The Company’s forces at the time consisted of three brigades, one each at Bankipore (in modern Patna), Allahabad and ‘Monghyr’. The officers of the Monghyr Brigade, under Lt Col Sir Robert Fletcher, decided to resign en masse on 1st July 1776 unless the allowances were restored. They were in correspondence with the officers of the other two brigades, who were also supposedly in agreement with this plan. The officers of the First (Monghyr) Brigade wrote a letter to Captains Fred Smith and Thomas Pearson who were serving on the staff of General Carnac, urging them to join their cause. The letter read as follows –


We are not to inform you, that all the officers here, and those at Patna and Allahabad, (except a few, and those pimps to power too) have resolved to resign their service the first day of May next, unless the batta is restored to what it was in July and August 1763; and request that you will concur with us in refusing to serve but upon those terms. This is no hasty ill-conducted scheme, but the settled resolution of the THREE BRIGADES, who are, to a man, resolved to send every officer to everlasting Coventry, who refuse to join in a cause so just and honourable. We therefore beg that you will, immediately upon receipt of this, transmit your sentiments to some of your friends here, who may communicate them to us. We further beg, that you will consider maturely on this subject before you come to any resolution; for depend upon it, we are determined to go through with it, at the risque (sic) of life, fortune, friends, and ever thing that is dear and sacred. The gentlemen at Moradbaug may be able to inform you of material circumstances. Till we have your answers, we are truly and sincerely

Your friends

The First Brigade


27 April 1766

 News of the brewing mutiny reached Clive before it could actually be set into motion, and he set off to Monghyr himself to quell the revolt before it could begin. He sent forward some of his trusted officers including Captain Smith, to prevent the situation from getting out of hand before he reached.

Smith reached Monghyr on 12th May at night and found the British officers in a rebellious mood – drinking, singing and beating drums. He managed to requisition reinforcements in the form of two ‘native’ battalions from Kharagpur just in time as the European battalion broke into open rebellion on 14th May. Smith pre-empted them by getting the reinforcing native battalions to take possession of the artillery guns of the ‘saluting battery’ located on a dominating hillock from which they dominated the barracks of the European battalion. The rebellious troops, who had taken up arms and were preparing to join their officers when they found themselves face to face with bayonet wielding sepoys of the native battalions. Smith threatened the potential rebels with dire consequences unless they returned to their barracks. Their commander, Lt Col Robert Fletcher, who’s stance and loyalties had been somewhat ambiguous so far, also urged them likewise. There was some discussion between him and his officers, who had been heartened at the news of their troops coming out in their support. But the commanding officer refused their entreaties to join them in their protest, and ordered all the officers to leave the garrison immediately.

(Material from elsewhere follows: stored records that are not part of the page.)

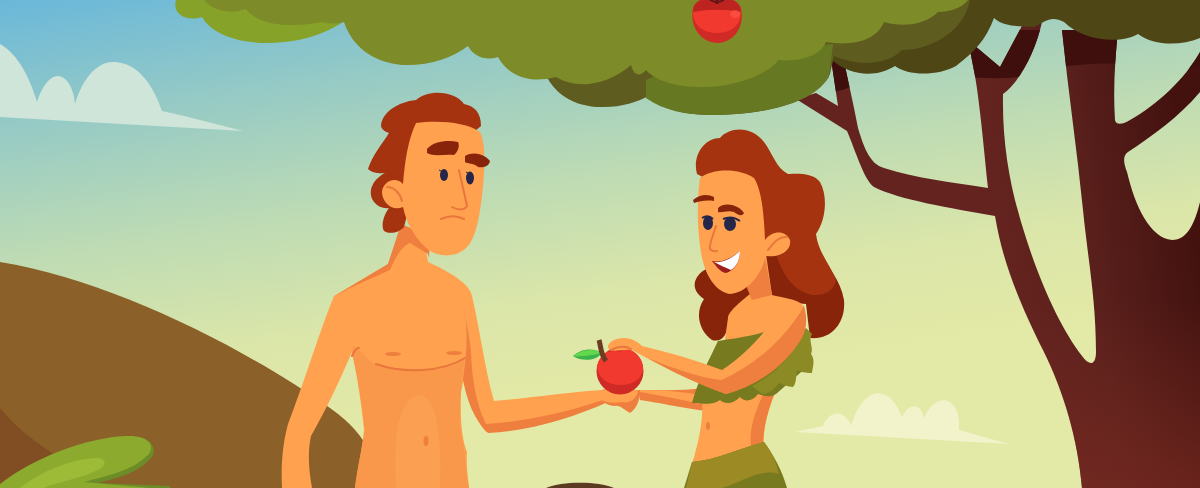
<!DOCTYPE html>
<html lang="en">
<head>
<meta charset="utf-8">
<title>Under the apple tree</title>
<style>
:root {
  --skin: #ffa14f; --skin-mid: #f9974a; --skin-shade: #ee7f3e; --skin-line: #e8773c;
  --hair: #a5330f; --hair-dark: #87240a; --eye: #25264a;
  --apple: #f2392f; --apple-dark: #cf2a25; --apple-light: #ff5a4c;
  --leaf: #7d8c28; --leaf-light: #86a229; --leaf-mid: #5f5c20; --leaf-dark: #4f4616;
  --dress: #8b8a24; --dress-dark: #777a1f;
  --hill: #8c6029; --hill-dark: #804e22;
  --bush: #8caa2e; --bush-dark: #6b8c26; --bush-light: #9dbb37;
}
html, body { margin: 0; height: 100%; overflow: hidden; background: #dfe8a8; }
.scene { display: block; width: 1200px; height: 488px; }
.skin { fill: var(--skin); }
.skin-mid { fill: var(--skin-mid); }
.skin-shade { fill: var(--skin-shade); }
.crease { fill: none; stroke: var(--skin-line); stroke-width: 2; stroke-linecap: round; }
.hair { fill: var(--hair); }
.hair-dark { fill: var(--hair-dark); }
.eye { fill: var(--eye); }
</style>
</head>
<body>
<svg class="scene" viewBox="0 0 1200 488" role="img" aria-label="A woman hands a red apple to a man beneath an apple tree">
  <defs>
    <linearGradient id="sky" gradientUnits="userSpaceOnUse" x1="60" y1="-20" x2="130" y2="460">
      <stop offset="0" stop-color="#66b6dc"/>
      <stop offset=".3" stop-color="#98cbc4"/>
      <stop offset=".55" stop-color="#bddbb4"/>
      <stop offset=".8" stop-color="#dbe6a9"/>
      <stop offset="1" stop-color="#e3e9a6"/>
    </linearGradient>
    <linearGradient id="bark" gradientUnits="userSpaceOnUse" x1="1010" y1="300" x2="1200" y2="270">
      <stop offset="0" stop-color="#64231f"/>
      <stop offset=".45" stop-color="#5a201c"/>
      <stop offset="1" stop-color="#43120f"/>
    </linearGradient>
    <linearGradient id="bark-glow" gradientUnits="userSpaceOnUse" x1="0" y1="300" x2="0" y2="488">
      <stop offset="0" stop-color="#7c2c22" stop-opacity="0"/>
      <stop offset="1" stop-color="#7c2c22" stop-opacity=".6"/>
    </linearGradient>
    <path id="trunk" d="M968 40L1000 67L1024 22H1042C1036 50 1020 82 1003 94C1002 150 1012 195 1026 238C1042 288 1062 330 1082 356C1089 366 1096 366 1096 352C1096 300 1088 260 1083 210C1077 150 1068 90 1062 30H1118C1115 60 1113 90 1115 120C1116 126 1124 124 1130 120C1158 104 1184 80 1200 52V92C1178 118 1152 136 1128 152C1122 156 1124 164 1127 172C1135 206 1150 238 1172 240C1188 240 1195 222 1200 202V488H1082C1078 440 1064 392 1043 350C1016 296 1002 258 995 216C950 208 900 200 874 187C864 180 856 152 847 131L796 99L816 93L838 106L830 52H842L854 108L858 128C864 148 870 164 884 168C915 178 950 182 988 188C984 150 980 105 975 76Z"/>
    <clipPath id="trunk-clip"><use href="#trunk"/></clipPath>
  </defs>

  <rect id="background" width="1200" height="488" fill="url(#sky)"/>

  <g id="clouds">
    <path fill="#cfe5da" d="M0 44C18 54 30 78 37 102C42 86 50 76 58 76C68 77 74 90 75 104C82 80 96 62 113 62C136 62 152 82 162 111L180 115L243 131L0 117Z"/>
    <path fill="#f2f3cb" d="M795 432L823 426C826 418 833 412 840 414C846 416 850 421 851 426C856 408 866 394 878 393C890 394 897 404 902 417C906 408 912 405 917 407C921 409 923 413 924 418C930 404 940 398 948 401C957 406 960 416 959 430L1009 444Z"/>
  </g>

  <g id="hill">
    <path fill="var(--hill)" d="M0 262C110 280 240 345 330 408C352 424 370 440 384 488H0Z"/>
    <path fill="var(--hill-dark)" d="M0 408C18 430 46 452 80 468L90 488H0Z"/>
    <path fill="#5c3a22" d="M546 488C562 481 598 481 614 488Z"/>
  </g>

  <g id="bush">
    <path fill="var(--bush-dark)" d="M0 488C30 462 82 440 126 437C150 434 159 448 151 458C138 473 118 478 98 483L170 486V488Z"/>
    <path fill="var(--bush)" d="M0 484C34 458 84 438 126 436C149 435 156 446 148 455C132 471 106 476 84 482L150 488H0Z"/>
    <path fill="var(--bush-light)" d="M20 488C40 472 70 459 96 458C108 458 106 466 98 470C80 479 60 481 44 488Z"/>
  </g>

  <g id="tree">
    <use href="#trunk" fill="url(#bark)"/>
    <use href="#trunk" fill="url(#bark-glow)"/>
    <g clip-path="url(#trunk-clip)" fill="#3f0f0e">
      <path d="M820 40H860V82Q845 92 825 92ZM960 30H1050V72Q1010 82 960 76ZM1055 25H1125V64Q1090 62 1055 68ZM1150 30H1200V66Q1176 72 1150 78Z"/>
    </g>
    <path fill="var(--leaf-dark)" d="M800 0H1200V38C1180 46 1154 46 1138 34C1122 44 1084 42 1064 22C1050 14 1042 24 1034 27C1018 26 1004 27 994 18C986 40 974 52 956 66C938 76 908 76 895 66C876 78 850 76 832 60Z"/>
    <path fill="var(--leaf-mid)" d="M544 70C552 94 576 108 604 107C622 107 638 102 648 96C666 114 700 117 736 114C776 111 816 100 830 74L834 56C858 66 886 66 902 50C930 50 964 32 970 0H700Z"/>
    <path fill="#677822" d="M646 80V98C668 114 700 117 736 114C776 111 814 101 829 77L833 44L700 56Z"/>
    <path fill="var(--leaf-light)" d="M176 0C172 14 186 22 202 17C214 38 250 46 284 42C308 40 326 32 340 24L360 0Z"/>
    <path fill="var(--leaf)" d="M204 0C214 12 232 14 246 9C258 26 294 28 322 22C330 24 338 24 344 22C352 46 372 62 402 65C430 66 452 58 468 46C474 57 486 61 498 57C508 76 530 84 556 77C574 88 604 88 631 65C634 76 640 77 646 70C660 86 696 90 726 85C752 80 772 70 778 60C800 62 820 56 826 42C850 46 876 42 884 22C904 28 926 24 938 12C950 12 962 8 968 0Z"/>
  </g>

  <g id="hanging-apple">
    <path fill="var(--apple-dark)" d="M693 8C689 28 702 43 718 43C734 42 745 27 741 8C739 3 735 0 732 0H701C697 1 694 4 693 8Z"/>
    <path fill="var(--apple)" d="M693 10C692 24 702 33 717 33C732 33 742 24 741 10Z"/>
    <path fill="#bd2420" d="M701 0H732C737 2 740 7 741 12Q717 7 693 12C694 6 697 2 701 0Z"/>
    <ellipse cx="735" cy="14" rx="5" ry="4" fill="var(--apple-light)" opacity=".6"/>
    <path d="M710 0Q717 4 724 0" fill="none" stroke="#63141a" stroke-width="2"/>
    <path d="M717 0V4" stroke="#63141a" stroke-width="3"/>
  </g>

  <g id="man">
    <g id="man-body">
      <path class="skin" d="M402 226L388 264L334 296C320 330 305 380 288 424C282 446 281 468 282 488H312C308 466 308 450 311 436C326 410 340 380 352 352C358 380 362 410 364 430C362 450 357 470 355 488H469C468 476 466 466 467 452C462 440 460 420 461 392L464 378C468 398 474 418 486 432C530 430 570 416 606 400L602 390C570 392 530 398 494 401C485 370 480 330 472 296C470 284 450 272 428 262L424 240Z"/>
      <path class="skin-mid" d="M353 346C361 350 366 358 374 364C400 372 440 372 465 358C460 390 458 420 462 440C466 452 465 470 469 488H355C357 470 362 450 365 430C362 404 358 376 352 354Z"/>
      <path fill="#fba052" d="M396 488C394 450 394 402 418 395C436 395 442 430 440 488Z"/>
      <path class="skin-shade" d="M401 224L388 264L333 297L352 287L390 270C396 256 402 246 410 243L428 254L429 258L430 236Z"/>
      <path class="skin-shade" d="M464 310C467 326 470 340 471 352C472 380 476 404 486 424C524 422 568 412 606 399L608 402C572 418 530 431 488 433C474 420 467 400 463 380C466 356 469 336 464 310Z"/>
      <path class="crease" d="M376 364C404 374 442 372 465 358M352 356Q356 347 359 348"/>
      <ellipse class="skin-shade" cx="393" cy="354" rx="8" ry="2"/>
      <ellipse class="skin-shade" cx="454" cy="353" rx="8" ry="2"/>
      <ellipse class="skin-shade" cx="426" cy="441" rx="2.5" ry="5"/>
    </g>
    <g id="man-head">
      <path class="hair" d="M481 126C481 112 474 106 464 104C456 92 430 88 416 100C398 102 382 112 381 126C382 130 386 132 389 133C382 144 372 156 368 169C372 173 380 174 385 173C372 180 367 192 374 202C378 207 384 209 389 208C383 216 381 226 384 231C390 235 400 232 404 227L416 180Z"/>
      <path class="skin" d="M416 123C438 120 466 122 480 132C486 144 485 170 482 196C479 220 476 236 468 246C456 260 434 257 424 246C414 236 406 222 403 207C392 212 382 202 382 192C383 181 396 176 403 184C405 160 408 140 416 123Z"/>
      <path class="crease" d="M387 187C394 187 400 193 402 201"/>
      <path class="hair-dark" d="M427 149C434 141 448 140 458 142C460 146 458 152 454 155C444 154 434 157 427 153ZM465 156C474 151 484 154 490 161C489 167 482 168 478 167C474 163 468 164 465 162Z"/>
      <ellipse class="eye" cx="444" cy="175" rx="4" ry="6"/>
      <ellipse class="eye" cx="470" cy="178" rx="4" ry="6.5"/>
      <path d="M439 170L445 173M466 172L472 175" stroke="var(--eye)" stroke-width="1"/>
      <path class="crease" d="M459 170C462 184 465 196 467 206C464 211 457 210 452 207M441 219C450 215 458 216 464 219"/>
    </g>
  </g>

  <g id="woman">
    <path id="woman-hair-back" class="hair-dark" d="M708 268C692 276 690 290 704 299C694 314 700 332 712 340C722 343 728 334 728 322L760 300L806 304L810 338C832 340 846 322 844 300C840 276 822 262 818 246L780 210Z"/>
    <path class="hair" d="M770 240C780 262 784 288 812 295C826 296 834 290 836 280C830 264 818 252 816 234C826 220 828 196 820 182C812 172 796 174 788 174C776 168 772 152 764 142C752 126 730 126 720 138C704 138 692 156 697 174L712 182L760 240Z"/>
    <g id="woman-far-arm">
      <path class="skin-shade" d="M638 390C660 390 684 391 704 388L706 411C682 408 656 402 640 400Z"/>
      <path class="skin" d="M640 392C662 396 684 400 700 404L704 396C684 391 660 390 640 390Z"/>
      <path class="skin-shade" d="M602 390C612 386 630 388 640 391C640 401 636 409 630 413C624 410 620 405 615 406C608 406 602 402 602 398Z"/>
      <path class="skin" d="M600 391C612 388 628 387 638 391C636 399 630 404 622 402C612 404 604 402 600 399Z"/>
    </g>
    <g id="woman-body">
      <path class="skin" d="M748 262L750 294C740 302 728 312 728 318L724 346L806 352L804 306C796 298 782 298 772 295L766 254Z"/>
      <path class="skin-shade" d="M749 270L764 252L772 295L752 300L747 288Z"/>
      <path class="skin" d="M702 396C704 420 698 444 692 464L764 446C762 424 772 400 780 380Z"/>
      <path class="skin-shade" d="M780 382C770 402 764 422 763 443L751 447C748 424 760 402 766 388Z"/>
      <ellipse class="skin-shade" cx="708" cy="426" rx="2" ry="4"/>
    </g>
    <g id="leaf-dress">
      <path fill="var(--dress-dark)" d="M718 341C736 338 756 336 768 330C782 340 796 346 806 328L808 366L776 394C770 398 764 396 758 394C752 402 744 402 740 397C732 405 724 404 720 400C712 406 704 403 692 403C698 380 710 358 718 341Z"/>
      <path fill="var(--dress)" d="M806 328L812 334C808 342 814 347 811 354C816 361 812 369 812 373C806 373 800 372 797 370C796 378 796 384 793 387C788 387 782 384 779 383C775 388 770 394 762 394L752 386C776 374 796 352 806 328Z"/>
      <path fill="var(--dress-dark)" d="M692 462C716 460 740 448 764 442C774 456 782 470 787 488H684Z"/>
      <path fill="#9c8a24" d="M692 462C716 460 740 448 764 442C772 452 776 462 779 474C760 468 742 482 722 488H686Z"/>
    </g>
    <g id="woman-head">
      <path class="skin" d="M700 178C712 168 740 168 754 178C762 190 764 216 765 240C772 230 786 230 790 240C792 250 780 258 766 256C762 272 750 292 730 294C716 292 706 276 702 258C698 238 696 206 700 178Z"/>
      <path class="crease" d="M787 237C778 236 773 244 768 250"/>
      <path class="hair-dark" d="M693 200C700 194 708 194 714 197L714 201C706 200 700 201 694 203ZM718 208C724 202 738 204 744 213C742 217 738 215 734 212C728 210 722 213 718 212Z"/>
      <ellipse class="eye" cx="708" cy="223" rx="5" ry="7"/>
      <ellipse class="eye" cx="730" cy="224" rx="6" ry="7"/>
      <path d="M702 218Q708 214 713 219M723 219Q732 215 740 221" fill="none" stroke="var(--eye)" stroke-width="2"/>
      <path class="crease" d="M716 226C713 236 709 244 710 249Q713 252 717 251"/>
      <path fill="#9c1f1d" d="M712 261C722 263 732 258 740 251C740 262 734 271 726 273C720 272 716 266 712 261Z"/>
      <path fill="#fff" d="M714 262C724 263 732 258 740 251C740 260 736 267 731 270C726 268 720 265 714 262Z"/>
    </g>
  </g>

  <g id="offered-apple">
    <circle cx="620" cy="371" r="23.5" fill="var(--apple-dark)"/>
    <path fill="var(--apple)" d="M597 366C602 350 612 350 620 352C630 345 644 356 643 370C641 380 632 385 620 385C606 384 598 378 597 366Z"/>
    <path fill="#3bb44a" d="M573 356C582 348 594 348 602 353C596 361 582 362 573 356Z"/>
    <path fill="#63d84f" d="M573 356C582 349 594 348 602 353C592 355 582 357 573 356Z"/>
    <path d="M599 340C601 346 600 353 606 361" fill="none" stroke="#6b3b22" stroke-width="5"/>
  </g>

  <g id="woman-near-arm">
    <path class="skin" d="M804 306C800 340 772 380 726 394C700 384 660 366 632 350C624 349 616 352 610 350C604 346 612 338 624 338C632 338 638 342 642 346C668 352 696 360 722 370C744 356 766 332 778 312Z"/>
    <path class="skin-shade" d="M804 306C808 320 806 330 802 338C784 368 756 386 726 394C702 386 672 372 648 358C672 368 700 378 722 380C756 364 786 338 804 306Z"/>
    <path class="crease" d="M611 350Q622 344 631 349"/>
  </g>
</svg>
</body>
</html>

Lord Clive arrived at Monghyr the next day, but by now the mutiny was already over. He addressed the troops and announced that those guilty of mutiny would face the consequences under law. The exiled mutinous officers were ordered to report to Calcutta to await trial. The officers and sepoys of the two Indian battalions who were instrumental in suppressing the mutiny were awarded with a special commemorative medal for the action. Subsequent investigations revealed that Lt Col Sir Robert Fletcher was actually the chief instigator. Despite threats, no legal action was taken against the rebel officers, most of whom including Fletcher were re-admitted into the Company’s army.

Medal Awarded to Indian Troops who Quelled the Mutiny

As for Monghyr / Munger, it soon ceased to be an important garrison town, but by virtue of its location and purity of its air, was used as a sanatorium for the British troops.